He released this statement:
"With Governor Cuomo resigning in disgrace, our next Governor, Kathy Hochul, will soon be facing enormous challenges. She deserves the opportunity to confront these challenges with a clean slate, and with the support of individuals who are not besmirched and compromised by ties to this dark, corrupt chapter in our state’s history.
With this in mind, I am calling for the immediate resignation of state agency officials with direct ties to the soon-to-be former Governor and the many scandals that have plagued state government.

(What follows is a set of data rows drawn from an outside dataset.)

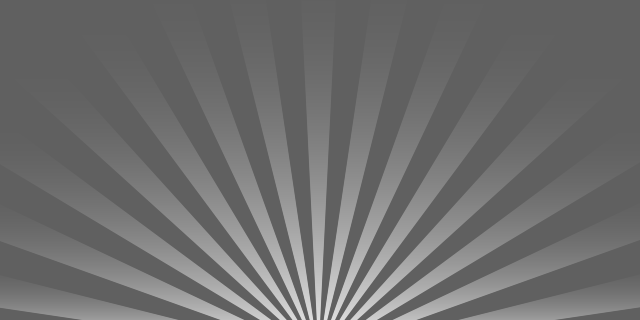
Write a WebGL 2 fragment shader that draws this background.

```glsl
#version 300 es
precision highp float;

uniform vec2 u_resolution;
out vec4 fragColor;

const float PI = 3.14159265;
const float RAY_COUNT = 32.0;
const vec3 BASE_GRAY = vec3(0.377);
const vec3 RAY_WHITE = vec3(1.0);

// Index of the ray nearest to an angle measured from straight up
float rayIndex(float angle, float period) {
    return floor(angle / period + 0.5);
}

// Coverage of a wedge, with its edges smoothed over one pixel
float wedgeMask(float angleOffset, float halfAngle, float radius, float pixel) {
    float edgeDistance = radius * sin(abs(angleOffset) - halfAngle);
    return 1.0 - smoothstep(-0.6 * pixel, 0.6 * pixel, edgeDistance);
}

// Vertical fade from the top of a wedge down to the apex
float wedgeFade(float height, float innerAngle, float rayLength) {
    float top = max(rayLength * cos(innerAngle), 0.001);
    float t = clamp(1.0 - height / top, 0.0, 1.0);
    return t * t;
}

// Fan of rays around the apex, mirrored left to right
float sunburst(vec2 p, float rayLength, float pixel) {
    float period = 2.0 * PI / RAY_COUNT;
    float halfAngle = 0.25 * period;
    float angle = abs(atan(p.x, p.y));
    float center = rayIndex(angle, period) * period;
    float mask = wedgeMask(angle - center, halfAngle, length(p), pixel);
    return mask * wedgeFade(p.y, abs(center - halfAngle), rayLength);
}

void main() {
    // Coordinates in canvas heights, apex just below the lower edge
    vec2 uv = gl_FragCoord.xy / u_resolution.y;
    float aspect = u_resolution.x / u_resolution.y;
    vec2 apex = vec2(0.4976 * aspect, -0.1094);

    float glow = sunburst(uv - apex, 1.224, 1.0 / u_resolution.y);
    vec3 color = mix(BASE_GRAY, RAY_WHITE, 0.96 * glow);
    fragColor = vec4(color, 1.0);
}
```
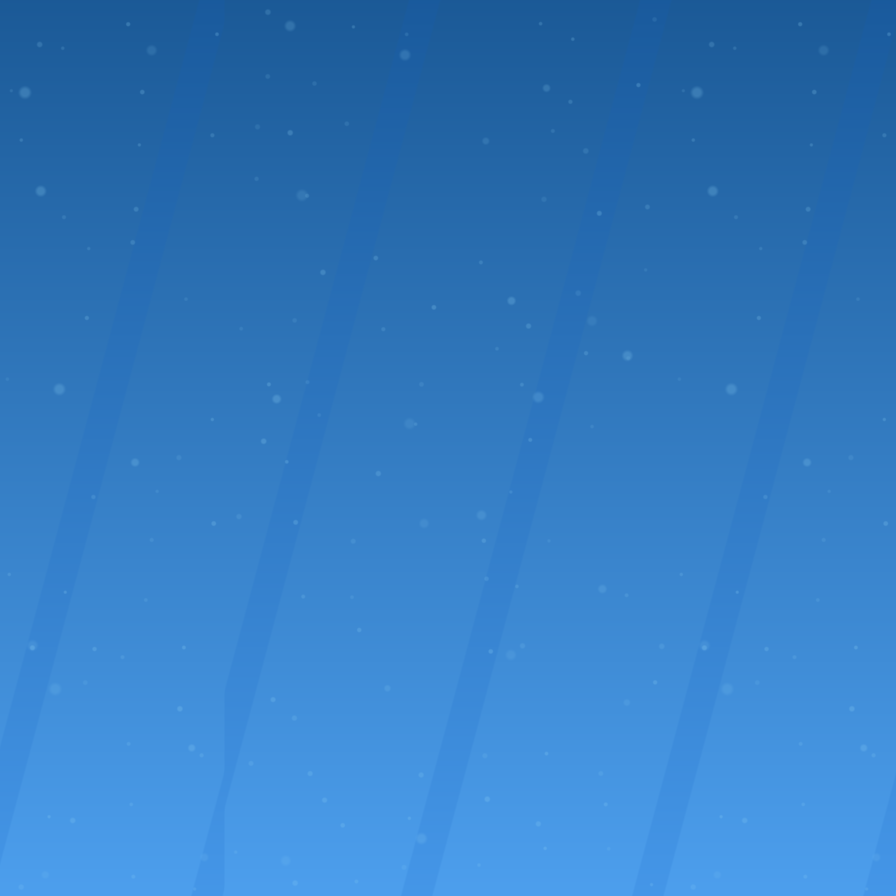
Give the GLSL for this background, as a WebGL 1 fragment shader.

```glsl
precision highp float;

uniform vec2 u_resolution;

const vec3 TOP_COLOR = vec3(0.105, 0.350, 0.590);
const vec3 BOTTOM_COLOR = vec3(0.300, 0.622, 0.930);
const vec3 BAND_COLOR = vec3(0.06, 0.37, 0.77);
const vec3 BUBBLE_COLOR = vec3(0.55, 0.82, 0.96);

const float TILE_WIDTH = 0.75;
const float TILE_START = 0.25;

const float BAND_SPACING = 0.258;
const float BAND_OFFSET = 0.215;
const float BAND_SLANT = 0.267;
const float BAND_HALF_WIDTH = 0.0175;
const float BAND_SOFTNESS = 0.0015;
const float BAND_OPACITY = 0.13;

const int BUBBLE_LAYERS = 2;
const float COARSE_CELL = 0.125;
const float COARSE_RADIUS = 0.0060;
const float BUBBLE_DENSITY = 0.60;
const float BUBBLE_OPACITY = 0.25;

vec3 hash3(vec2 p) {
  vec3 q = fract(p.xyx * vec3(0.1031, 0.1030, 0.0973));
  q += dot(q, q.yxz + 33.33);
  return fract((q.xxy + q.yzz) * q.zyx);
}

// Coverage of the slanted bands, x measured from the tile's left edge
float bands(float x, float y, float pixel) {
  float s = x - BAND_SLANT * y - BAND_OFFSET;
  float d = abs(mod(s + 0.5 * BAND_SPACING, BAND_SPACING) - 0.5 * BAND_SPACING);
  float edge = max(pixel, BAND_SOFTNESS);
  return 1.0 - smoothstep(-edge, edge, d - BAND_HALF_WIDTH);
}

// One scattered bubble per occupied cell, repeating with the tile
float bubbles(vec2 p, float cellSize, float maxRadius, float seed, float pixel) {
  vec2 cell = floor(p / cellSize);
  vec2 id = vec2(mod(cell.x, floor(TILE_WIDTH / cellSize + 0.5)), cell.y);
  vec3 place = hash3(id + seed);
  vec3 look = hash3(id + seed + 57.0);
  vec2 center = (cell + 0.12 + 0.76 * place.xy) * cellSize;
  float radius = maxRadius * mix(0.55, 1.0, look.x);
  float edge = max(pixel, 0.45 * radius);
  float disc = 1.0 - smoothstep(-edge, edge, length(p - center) - radius);
  return disc * step(place.z, BUBBLE_DENSITY) * mix(0.4, 1.0, look.y);
}

void main() {
  float pixel = 1.0 / u_resolution.y;
  vec2 p = gl_FragCoord.xy * pixel;
  vec3 color = mix(BOTTOM_COLOR, TOP_COLOR, p.y);

  // Bands break at the tile seam, blended over one pixel
  float tileX = mod(p.x - TILE_START, TILE_WIDTH);
  float band = mix(bands(tileX + TILE_WIDTH, p.y, pixel),
                   bands(tileX, p.y, pixel),
                   smoothstep(0.0, pixel, tileX));
  color = mix(color, BAND_COLOR, BAND_OPACITY * band);

  // Large bubbles first, then finer ones
  float cellSize = COARSE_CELL;
  float radius = COARSE_RADIUS;
  for (int i = 0; i < BUBBLE_LAYERS; i++) {
    float cover = bubbles(p, cellSize, radius, 11.0 + 23.0 * float(i), pixel);
    color = mix(color, BUBBLE_COLOR, BUBBLE_OPACITY * cover);
    cellSize *= 0.5;
    radius *= 0.5;
  }

  gl_FragColor = vec4(color, 1.0);
}
```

Close Cuomo allies like Department of Health Commissioner Howard Zucker and Superintendent of the New York State Department of Financial Services Linda Lacewell directly aided Andrew Cuomo’s misdeeds and have forfeited the right to serve the people of New York.
Make no mistake: the cover-up of nursing home deaths, the gross misuse of state resources for the writing of a book that personally enriched the Governor, and the cover-up — and enabling — of the Governor’s sexual harassment of young women, would not and could not have happened without these Cuomo appointees and other loyalists who are still employed by the people of New York they have misserved.
To ensure a fresh start for New Yorkers, these individuals should resign immediately or be removed from the state payroll by the incoming Governor."